WHAT IS BEING ASKED ▸ Any image in the records should be left out; output everything else exactly.

AVAILABLE RECORDS ▸
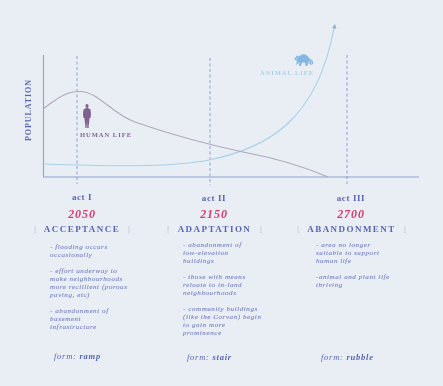
<!DOCTYPE html>
<html lang="en">
<head>
<meta charset="utf-8">
<title>Population over three acts</title>
<style>
:root {
  --paper: #e8eef3;
  --ink: #5763b4;
  --ink-soft: #7c86c6;
  --axis: #8f9fd0;
  --year: #d9386f;
  --bracket: #b9c6df;
  --human: #80618f;
  --human-line: #b3a9bf;
  --animal: #83b7e2;
  --animal-line: #a6d0ec;
}
* { box-sizing: border-box; margin: 0; padding: 0; }
html, body { width: 443px; height: 386px; overflow: hidden; background: var(--paper); }
body { position: relative; font-family: "Liberation Serif", "Noto Serif", serif; color: var(--ink); }
.chart { position: absolute; left: 0; top: 0; display: block; }
.chart text { font-family: "Liberation Serif", serif; font-weight: bold; }
.act { position: absolute; top: 0; width: 130px; height: 386px; }
.act > * { position: absolute; white-space: nowrap; }
.act-one { left: 17px; }
.act-two { left: 149px; }
.act-three { left: 286px; }
.act-number, .year, .theme { left: 0; width: 100%; text-align: center; }
.act-number { top: 192px; font-size: 9px; line-height: 12px; letter-spacing: .6px; }
.act-one .act-number { top: 191px; }
.year { top: 207px; font-size: 12px; line-height: 14px; font-weight: bold; font-style: italic; letter-spacing: .9px; color: var(--year); }
.theme { top: 223px; display: flex; justify-content: space-between; font-size: 9px; line-height: 12px; letter-spacing: 1.45px; }
.theme::before, .theme::after { font-weight: normal; letter-spacing: 0; color: var(--bracket); }
.theme::before { content: "["; }
.theme::after { content: "]"; }
.act-one .theme { left: 17px; width: 96px; }
.act-two .theme { left: 18px; width: 95px; }
.act-three .theme { left: 11px; width: 109px; }
.notes { top: 241px; list-style: none; font-size: 7px; line-height: 8px; font-style: italic; letter-spacing: .58px; color: var(--ink-soft); -webkit-text-stroke: .15px var(--ink-soft); }
.notes li + li { margin-top: 8px; }
.act-one .notes { left: 33px; top: 243px; }
.act-two .notes { left: 34px; }
.act-three .notes { left: 30px; }
.form { top: 351px; font-size: 8.5px; line-height: 12px; font-style: italic; letter-spacing: .75px; }
.act-one .form { left: 37px; top: 350px; }
.act-two .form { left: 38px; }
.act-three .form { left: 35px; }
</style>
</head>
<body>
<svg class="chart" width="443" height="190" viewBox="0 0 443 190" role="img" aria-label="Chart: human life falls while animal life rises">
  <g class="act-markers" stroke="var(--axis)" stroke-dasharray="3 2.5">
    <line x1="77" y1="56" x2="77" y2="184"/>
    <line x1="210" y1="58" x2="210" y2="185"/>
    <line x1="347" y1="55" x2="347" y2="184"/>
  </g>
  <path class="axes" d="M43.5 55V177H419" fill="none" stroke="var(--axis)" stroke-width="1.1"/>
  <path class="animal-curve" d="M45 164C100 166 170 168 209 160C268 148 317 120 334 28" fill="none" stroke="var(--animal-line)" stroke-width="1.1"/>
  <polygon class="arrowhead" points="335,24 336.5,29 332,28" fill="var(--animal)"/>
  <path class="human-curve" d="M43 109C58 98 67 91 80 91.5C99 92 112 114 135 122C175 136 210 145 243 152C280 159 305 167 328 177" fill="none" stroke="var(--human-line)" stroke-width="1.1"/>
  <g class="person" fill="var(--human)">
    <ellipse cx="87" cy="106" rx="1.6" ry="2"/>
    <path d="M86 108H88L90.5 109.5L91 114L90.5 118H89.5L89.3 121L88.5 127L89 128H87.3L87 120L86.6 128H85L85.5 127L84.7 121L84.4 118H83.5L83 114L83.5 109.5Z"/>
  </g>
  <g class="raccoon">
    <path d="M294 59L296 57L297 55.5L299 56.5C302 53 307 54 309 58L313 61V64L311 65L308 62.5L307.5 66H305.5L305 62.5H302L301 66H299L299.5 62L297.5 64L296 65L297 61Z" fill="var(--animal)"/>
    <path d="M296 58.5L298 59M310 60L309 62.5M312 61L311 64" stroke="var(--paper)" stroke-width=".6"/>
  </g>
  <text x="80" y="136.5" font-size="6.5" textLength="51" fill="var(--human)">HUMAN LIFE</text>
  <text x="260" y="74.5" font-size="6.5" textLength="53" fill="var(--animal-line)">ANIMAL LIFE</text>
  <text transform="translate(31 141) rotate(-90)" font-size="8" textLength="61" fill="var(--ink)">POPULATION</text>
</svg>

<section class="act act-one">
  <h2 class="act-number">act I</h2>
  <p class="year">2050</p>
  <h3 class="theme">ACCEPTANCE</h3>
  <ul class="notes">
    <li>- flooding occurs<br>occasionally</li>
    <li>- effort underway to<br>make neighbourhoods<br>more recillient (porous<br>paving, etc)</li>
    <li>- abandonment of<br>basement<br>infrastructure</li>
  </ul>
  <p class="form">form: <b>ramp</b></p>
</section>

<section class="act act-two">
  <h2 class="act-number">act II</h2>
  <p class="year">2150</p>
  <h3 class="theme">ADAPTATION</h3>
  <ul class="notes">
    <li>- abandonment of<br>low-elevation<br>buildings</li>
    <li>- those with means<br>reloate to in-land<br>neighbourhoods</li>
    <li>- community buildings<br>(like the Corvan) begin<br>to gain more<br>prominence</li>
  </ul>
  <p class="form">form: <b>stair</b></p>
</section>

<section class="act act-three">
  <h2 class="act-number">act III</h2>
  <p class="year">2700</p>
  <h3 class="theme">ABANDONMENT</h3>
  <ul class="notes">
    <li>- area no longer<br>suitable to support<br>human life</li>
    <li>-animal and plant life<br>thriving</li>
  </ul>
  <p class="form">form: <b>rubble</b></p>
</section>
</body>
</html>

THE COMPLETED TASK ▸
<!DOCTYPE html>
<html lang="en">
<head>
<meta charset="utf-8">
<title>Population over three acts</title>
<style>
:root {
  --paper: #e8eef3;
  --ink: #5763b4;
  --ink-soft: #7c86c6;
  --axis: #8f9fd0;
  --year: #d9386f;
  --bracket: #b9c6df;
  --human: #80618f;
  --human-line: #b3a9bf;
  --animal: #83b7e2;
  --animal-line: #a6d0ec;
}
* { box-sizing: border-box; margin: 0; padding: 0; }
html, body { width: 443px; height: 386px; overflow: hidden; background: var(--paper); }
body { position: relative; font-family: "Liberation Serif", "Noto Serif", serif; color: var(--ink); }
.chart { position: absolute; left: 0; top: 0; display: block; }
.chart text { font-family: "Liberation Serif", serif; font-weight: bold; }
.act { position: absolute; top: 0; width: 130px; height: 386px; }
.act > * { position: absolute; white-space: nowrap; }
.act-one { left: 17px; }
.act-two { left: 149px; }
.act-three { left: 286px; }
.act-number, .year, .theme { left: 0; width: 100%; text-align: center; }
.act-number { top: 192px; font-size: 9px; line-height: 12px; letter-spacing: .6px; }
.act-one .act-number { top: 191px; }
.year { top: 207px; font-size: 12px; line-height: 14px; font-weight: bold; font-style: italic; letter-spacing: .9px; color: var(--year); }
.theme { top: 223px; display: flex; justify-content: space-between; font-size: 9px; line-height: 12px; letter-spacing: 1.45px; }
.theme::before, .theme::after { font-weight: normal; letter-spacing: 0; color: var(--bracket); }
.theme::before { content: "["; }
.theme::after { content: "]"; }
.act-one .theme { left: 17px; width: 96px; }
.act-two .theme { left: 18px; width: 95px; }
.act-three .theme { left: 11px; width: 109px; }
.notes { top: 241px; list-style: none; font-size: 7px; line-height: 8px; font-style: italic; letter-spacing: .58px; color: var(--ink-soft); -webkit-text-stroke: .15px var(--ink-soft); }
.notes li + li { margin-top: 8px; }
.act-one .notes { left: 33px; top: 243px; }
.act-two .notes { left: 34px; }
.act-three .notes { left: 30px; }
.form { top: 351px; font-size: 8.5px; line-height: 12px; font-style: italic; letter-spacing: .75px; }
.act-one .form { left: 37px; top: 350px; }
.act-two .form { left: 38px; }
.act-three .form { left: 35px; }
</style>
</head>
<body>
<svg class="chart" width="443" height="190" viewBox="0 0 443 190" role="img" aria-label="Chart: human life falls while animal life rises">
  <g class="act-markers" stroke="var(--axis)" stroke-dasharray="3 2.5">
    <line x1="77" y1="56" x2="77" y2="184"/>
    <line x1="210" y1="58" x2="210" y2="185"/>
    <line x1="347" y1="55" x2="347" y2="184"/>
  </g>
  <path class="axes" d="M43.5 55V177H419" fill="none" stroke="var(--axis)" stroke-width="1.1"/>
  <path class="animal-curve" d="M45 164C100 166 170 168 209 160C268 148 317 120 334 28" fill="none" stroke="var(--animal-line)" stroke-width="1.1"/>
  <polygon class="arrowhead" points="335,24 336.5,29 332,28" fill="var(--animal)"/>
  <path class="human-curve" d="M43 109C58 98 67 91 80 91.5C99 92 112 114 135 122C175 136 210 145 243 152C280 159 305 167 328 177" fill="none" stroke="var(--human-line)" stroke-width="1.1"/>
  <g class="person" fill="var(--human)">
    <ellipse cx="87" cy="106" rx="1.6" ry="2"/>
    <path d="M86 108H88L90.5 109.5L91 114L90.5 118H89.5L89.3 121L88.5 127L89 128H87.3L87 120L86.6 128H85L85.5 127L84.7 121L84.4 118H83.5L83 114L83.5 109.5Z"/>
  </g>
  <g class="raccoon">
    <path d="M294 59L296 57L297 55.5L299 56.5C302 53 307 54 309 58L313 61V64L311 65L308 62.5L307.5 66H305.5L305 62.5H302L301 66H299L299.5 62L297.5 64L296 65L297 61Z" fill="var(--animal)"/>
    <path d="M296 58.5L298 59M310 60L309 62.5M312 61L311 64" stroke="var(--paper)" stroke-width=".6"/>
  </g>
  <text x="80" y="136.5" font-size="6.5" textLength="51" fill="var(--human)">HUMAN LIFE</text>
  <text x="260" y="74.5" font-size="6.5" textLength="53" fill="var(--animal-line)">ANIMAL LIFE</text>
  <text transform="translate(31 141) rotate(-90)" font-size="8" textLength="61" fill="var(--ink)">POPULATION</text>
</svg>

<section class="act act-one">
  <h2 class="act-number">act I</h2>
  <p class="year">2050</p>
  <h3 class="theme">ACCEPTANCE</h3>
  <ul class="notes">
    <li>- flooding occurs<br>occasionally</li>
    <li>- effort underway to<br>make neighbourhoods<br>more recillient (porous<br>paving, etc)</li>
    <li>- abandonment of<br>basement<br>infrastructure</li>
  </ul>
  <p class="form">form: <b>ramp</b></p>
</section>

<section class="act act-two">
  <h2 class="act-number">act II</h2>
  <p class="year">2150</p>
  <h3 class="theme">ADAPTATION</h3>
  <ul class="notes">
    <li>- abandonment of<br>low-elevation<br>buildings</li>
    <li>- those with means<br>reloate to in-land<br>neighbourhoods</li>
    <li>- community buildings<br>(like the Corvan) begin<br>to gain more<br>prominence</li>
  </ul>
  <p class="form">form: <b>stair</b></p>
</section>

<section class="act act-three">
  <h2 class="act-number">act III</h2>
  <p class="year">2700</p>
  <h3 class="theme">ABANDONMENT</h3>
  <ul class="notes">
    <li>- area no longer<br>suitable to support<br>human life</li>
    <li>-animal and plant life<br>thriving</li>
  </ul>
  <p class="form">form: <b>rubble</b></p>
</section>
</body>
</html>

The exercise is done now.